## REQUIRED WORK
Your answer should consist of the lines in the data below that contain "loop".
···
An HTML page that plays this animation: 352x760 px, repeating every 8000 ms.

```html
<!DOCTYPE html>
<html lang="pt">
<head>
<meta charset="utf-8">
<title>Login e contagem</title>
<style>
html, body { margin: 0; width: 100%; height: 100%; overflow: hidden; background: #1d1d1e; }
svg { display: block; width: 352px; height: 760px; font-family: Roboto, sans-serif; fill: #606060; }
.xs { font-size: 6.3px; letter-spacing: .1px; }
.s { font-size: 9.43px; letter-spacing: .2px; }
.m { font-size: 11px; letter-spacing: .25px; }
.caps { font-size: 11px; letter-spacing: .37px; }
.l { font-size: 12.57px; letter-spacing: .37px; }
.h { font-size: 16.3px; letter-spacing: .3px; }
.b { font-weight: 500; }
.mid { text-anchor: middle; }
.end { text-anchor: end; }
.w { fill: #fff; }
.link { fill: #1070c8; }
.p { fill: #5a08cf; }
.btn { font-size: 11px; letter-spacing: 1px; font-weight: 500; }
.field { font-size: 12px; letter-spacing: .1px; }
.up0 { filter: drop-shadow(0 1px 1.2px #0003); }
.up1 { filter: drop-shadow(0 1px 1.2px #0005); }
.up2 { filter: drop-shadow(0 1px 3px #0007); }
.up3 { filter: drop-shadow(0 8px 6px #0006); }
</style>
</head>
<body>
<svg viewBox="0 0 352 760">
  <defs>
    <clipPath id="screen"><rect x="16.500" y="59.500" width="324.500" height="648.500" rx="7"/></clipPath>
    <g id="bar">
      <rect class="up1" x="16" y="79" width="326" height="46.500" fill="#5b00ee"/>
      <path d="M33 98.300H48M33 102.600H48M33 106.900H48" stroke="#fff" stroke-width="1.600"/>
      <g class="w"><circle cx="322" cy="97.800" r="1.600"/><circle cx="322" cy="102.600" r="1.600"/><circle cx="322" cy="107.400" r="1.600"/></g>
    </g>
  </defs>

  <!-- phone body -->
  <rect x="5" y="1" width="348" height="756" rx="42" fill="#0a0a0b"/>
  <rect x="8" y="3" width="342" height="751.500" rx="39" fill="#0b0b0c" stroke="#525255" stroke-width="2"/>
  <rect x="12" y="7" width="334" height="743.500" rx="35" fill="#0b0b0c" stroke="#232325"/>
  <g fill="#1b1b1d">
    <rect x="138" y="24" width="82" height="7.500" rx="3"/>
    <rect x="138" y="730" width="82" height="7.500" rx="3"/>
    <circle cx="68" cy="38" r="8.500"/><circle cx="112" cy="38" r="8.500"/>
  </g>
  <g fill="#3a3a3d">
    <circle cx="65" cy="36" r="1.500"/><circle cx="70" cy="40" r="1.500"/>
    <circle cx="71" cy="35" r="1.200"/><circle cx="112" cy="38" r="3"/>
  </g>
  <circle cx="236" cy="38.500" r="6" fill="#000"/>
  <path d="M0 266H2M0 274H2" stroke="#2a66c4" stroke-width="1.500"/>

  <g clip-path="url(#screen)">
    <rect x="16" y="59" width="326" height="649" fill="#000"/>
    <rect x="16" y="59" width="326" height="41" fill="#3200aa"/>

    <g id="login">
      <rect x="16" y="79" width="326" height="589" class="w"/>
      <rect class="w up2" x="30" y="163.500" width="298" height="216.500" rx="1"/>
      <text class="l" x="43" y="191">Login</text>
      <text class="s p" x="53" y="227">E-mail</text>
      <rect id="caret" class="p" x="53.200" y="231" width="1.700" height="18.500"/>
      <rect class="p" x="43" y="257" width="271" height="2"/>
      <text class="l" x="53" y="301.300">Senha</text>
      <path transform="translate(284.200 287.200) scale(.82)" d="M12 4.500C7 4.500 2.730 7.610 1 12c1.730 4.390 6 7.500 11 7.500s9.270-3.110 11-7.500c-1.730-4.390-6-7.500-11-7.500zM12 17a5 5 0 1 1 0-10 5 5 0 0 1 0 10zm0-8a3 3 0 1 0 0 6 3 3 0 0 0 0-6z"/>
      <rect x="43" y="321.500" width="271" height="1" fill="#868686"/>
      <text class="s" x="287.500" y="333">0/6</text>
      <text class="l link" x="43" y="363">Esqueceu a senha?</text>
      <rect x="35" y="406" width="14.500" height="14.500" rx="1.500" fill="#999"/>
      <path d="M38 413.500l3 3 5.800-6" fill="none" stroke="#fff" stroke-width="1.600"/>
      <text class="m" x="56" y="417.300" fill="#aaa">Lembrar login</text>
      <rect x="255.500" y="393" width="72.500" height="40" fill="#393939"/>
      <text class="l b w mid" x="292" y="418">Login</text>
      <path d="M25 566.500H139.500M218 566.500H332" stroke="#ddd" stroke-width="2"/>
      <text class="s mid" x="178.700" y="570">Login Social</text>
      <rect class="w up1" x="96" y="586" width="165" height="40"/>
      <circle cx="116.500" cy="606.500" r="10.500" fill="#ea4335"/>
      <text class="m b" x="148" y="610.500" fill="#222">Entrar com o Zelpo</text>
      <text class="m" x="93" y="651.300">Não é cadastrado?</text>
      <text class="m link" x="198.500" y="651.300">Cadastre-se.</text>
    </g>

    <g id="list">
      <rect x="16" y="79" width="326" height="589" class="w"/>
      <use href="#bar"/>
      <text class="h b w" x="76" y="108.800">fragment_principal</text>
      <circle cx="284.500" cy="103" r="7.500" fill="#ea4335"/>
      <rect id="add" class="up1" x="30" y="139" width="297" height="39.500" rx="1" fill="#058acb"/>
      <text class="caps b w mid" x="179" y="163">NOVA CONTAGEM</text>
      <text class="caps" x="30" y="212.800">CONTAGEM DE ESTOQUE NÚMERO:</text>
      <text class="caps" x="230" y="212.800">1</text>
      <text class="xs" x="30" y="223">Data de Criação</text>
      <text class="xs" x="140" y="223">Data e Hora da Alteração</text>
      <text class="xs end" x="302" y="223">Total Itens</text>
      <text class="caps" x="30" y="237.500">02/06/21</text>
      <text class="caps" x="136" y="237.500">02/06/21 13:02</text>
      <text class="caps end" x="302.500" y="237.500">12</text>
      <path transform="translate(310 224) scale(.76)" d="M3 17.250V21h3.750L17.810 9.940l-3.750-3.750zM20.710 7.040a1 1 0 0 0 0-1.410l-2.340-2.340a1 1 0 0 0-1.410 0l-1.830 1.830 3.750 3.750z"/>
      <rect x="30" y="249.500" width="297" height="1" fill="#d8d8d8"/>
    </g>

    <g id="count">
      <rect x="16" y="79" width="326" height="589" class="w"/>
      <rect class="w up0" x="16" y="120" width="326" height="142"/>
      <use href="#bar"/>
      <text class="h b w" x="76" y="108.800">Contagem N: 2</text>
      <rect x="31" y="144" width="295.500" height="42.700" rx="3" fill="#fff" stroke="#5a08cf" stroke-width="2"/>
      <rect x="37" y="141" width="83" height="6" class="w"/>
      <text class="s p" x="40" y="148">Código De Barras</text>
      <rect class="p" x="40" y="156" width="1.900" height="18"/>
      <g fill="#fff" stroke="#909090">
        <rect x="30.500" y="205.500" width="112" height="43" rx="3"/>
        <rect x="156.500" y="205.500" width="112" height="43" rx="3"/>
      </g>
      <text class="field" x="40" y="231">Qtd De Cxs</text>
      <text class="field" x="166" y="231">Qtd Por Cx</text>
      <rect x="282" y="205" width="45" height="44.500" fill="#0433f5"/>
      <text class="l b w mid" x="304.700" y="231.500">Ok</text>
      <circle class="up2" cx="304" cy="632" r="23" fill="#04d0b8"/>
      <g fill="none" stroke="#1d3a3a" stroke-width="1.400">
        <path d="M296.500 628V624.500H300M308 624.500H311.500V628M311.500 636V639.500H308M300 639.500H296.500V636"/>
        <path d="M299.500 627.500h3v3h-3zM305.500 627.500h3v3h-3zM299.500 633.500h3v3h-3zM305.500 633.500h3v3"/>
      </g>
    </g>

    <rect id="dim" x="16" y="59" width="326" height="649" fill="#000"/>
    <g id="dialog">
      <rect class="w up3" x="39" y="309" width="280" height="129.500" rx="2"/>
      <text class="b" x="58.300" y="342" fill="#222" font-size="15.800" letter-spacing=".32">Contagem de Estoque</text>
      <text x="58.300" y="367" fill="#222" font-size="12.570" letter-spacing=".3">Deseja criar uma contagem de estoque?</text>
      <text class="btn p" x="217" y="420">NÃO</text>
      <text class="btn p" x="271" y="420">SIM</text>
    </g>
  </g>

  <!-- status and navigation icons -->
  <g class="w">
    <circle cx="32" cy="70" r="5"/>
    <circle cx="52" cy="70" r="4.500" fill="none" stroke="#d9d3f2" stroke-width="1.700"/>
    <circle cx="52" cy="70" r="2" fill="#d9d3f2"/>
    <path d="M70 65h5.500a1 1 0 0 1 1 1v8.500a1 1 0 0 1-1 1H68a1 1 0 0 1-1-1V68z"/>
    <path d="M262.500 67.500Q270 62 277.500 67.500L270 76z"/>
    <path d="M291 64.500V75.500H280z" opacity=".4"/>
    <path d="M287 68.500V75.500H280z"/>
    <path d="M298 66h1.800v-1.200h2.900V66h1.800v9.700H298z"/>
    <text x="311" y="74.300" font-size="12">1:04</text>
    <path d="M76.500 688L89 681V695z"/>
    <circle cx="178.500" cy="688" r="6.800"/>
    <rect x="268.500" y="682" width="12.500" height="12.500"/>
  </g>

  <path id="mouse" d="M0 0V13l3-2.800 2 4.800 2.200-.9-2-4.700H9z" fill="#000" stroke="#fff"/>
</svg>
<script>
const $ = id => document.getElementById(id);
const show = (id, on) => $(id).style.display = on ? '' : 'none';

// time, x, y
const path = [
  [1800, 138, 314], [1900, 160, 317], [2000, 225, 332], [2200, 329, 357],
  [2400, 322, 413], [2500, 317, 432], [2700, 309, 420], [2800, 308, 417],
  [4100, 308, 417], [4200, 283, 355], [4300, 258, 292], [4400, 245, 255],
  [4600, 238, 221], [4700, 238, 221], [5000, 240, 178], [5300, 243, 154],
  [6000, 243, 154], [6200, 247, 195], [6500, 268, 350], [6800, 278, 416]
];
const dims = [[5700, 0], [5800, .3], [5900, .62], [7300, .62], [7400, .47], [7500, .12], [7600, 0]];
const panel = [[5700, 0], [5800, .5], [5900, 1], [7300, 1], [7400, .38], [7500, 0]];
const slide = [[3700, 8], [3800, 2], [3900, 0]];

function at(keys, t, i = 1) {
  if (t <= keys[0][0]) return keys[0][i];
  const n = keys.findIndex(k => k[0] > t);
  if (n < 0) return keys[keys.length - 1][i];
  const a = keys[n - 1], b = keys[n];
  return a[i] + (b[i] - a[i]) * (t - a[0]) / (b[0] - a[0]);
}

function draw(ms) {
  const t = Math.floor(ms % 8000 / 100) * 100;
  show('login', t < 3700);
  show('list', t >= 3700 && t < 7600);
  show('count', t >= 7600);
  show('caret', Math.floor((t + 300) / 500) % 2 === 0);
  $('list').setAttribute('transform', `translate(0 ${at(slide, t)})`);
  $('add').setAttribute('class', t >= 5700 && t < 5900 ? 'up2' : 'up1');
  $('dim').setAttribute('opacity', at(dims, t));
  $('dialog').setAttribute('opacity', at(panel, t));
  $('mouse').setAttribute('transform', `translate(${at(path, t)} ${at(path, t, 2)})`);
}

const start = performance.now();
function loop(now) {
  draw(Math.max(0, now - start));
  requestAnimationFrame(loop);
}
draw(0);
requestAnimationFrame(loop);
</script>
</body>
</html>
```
···
## RESPONSE TO THIS EXERCISE
function loop(now) {
  requestAnimationFrame(loop);
requestAnimationFrame(loop);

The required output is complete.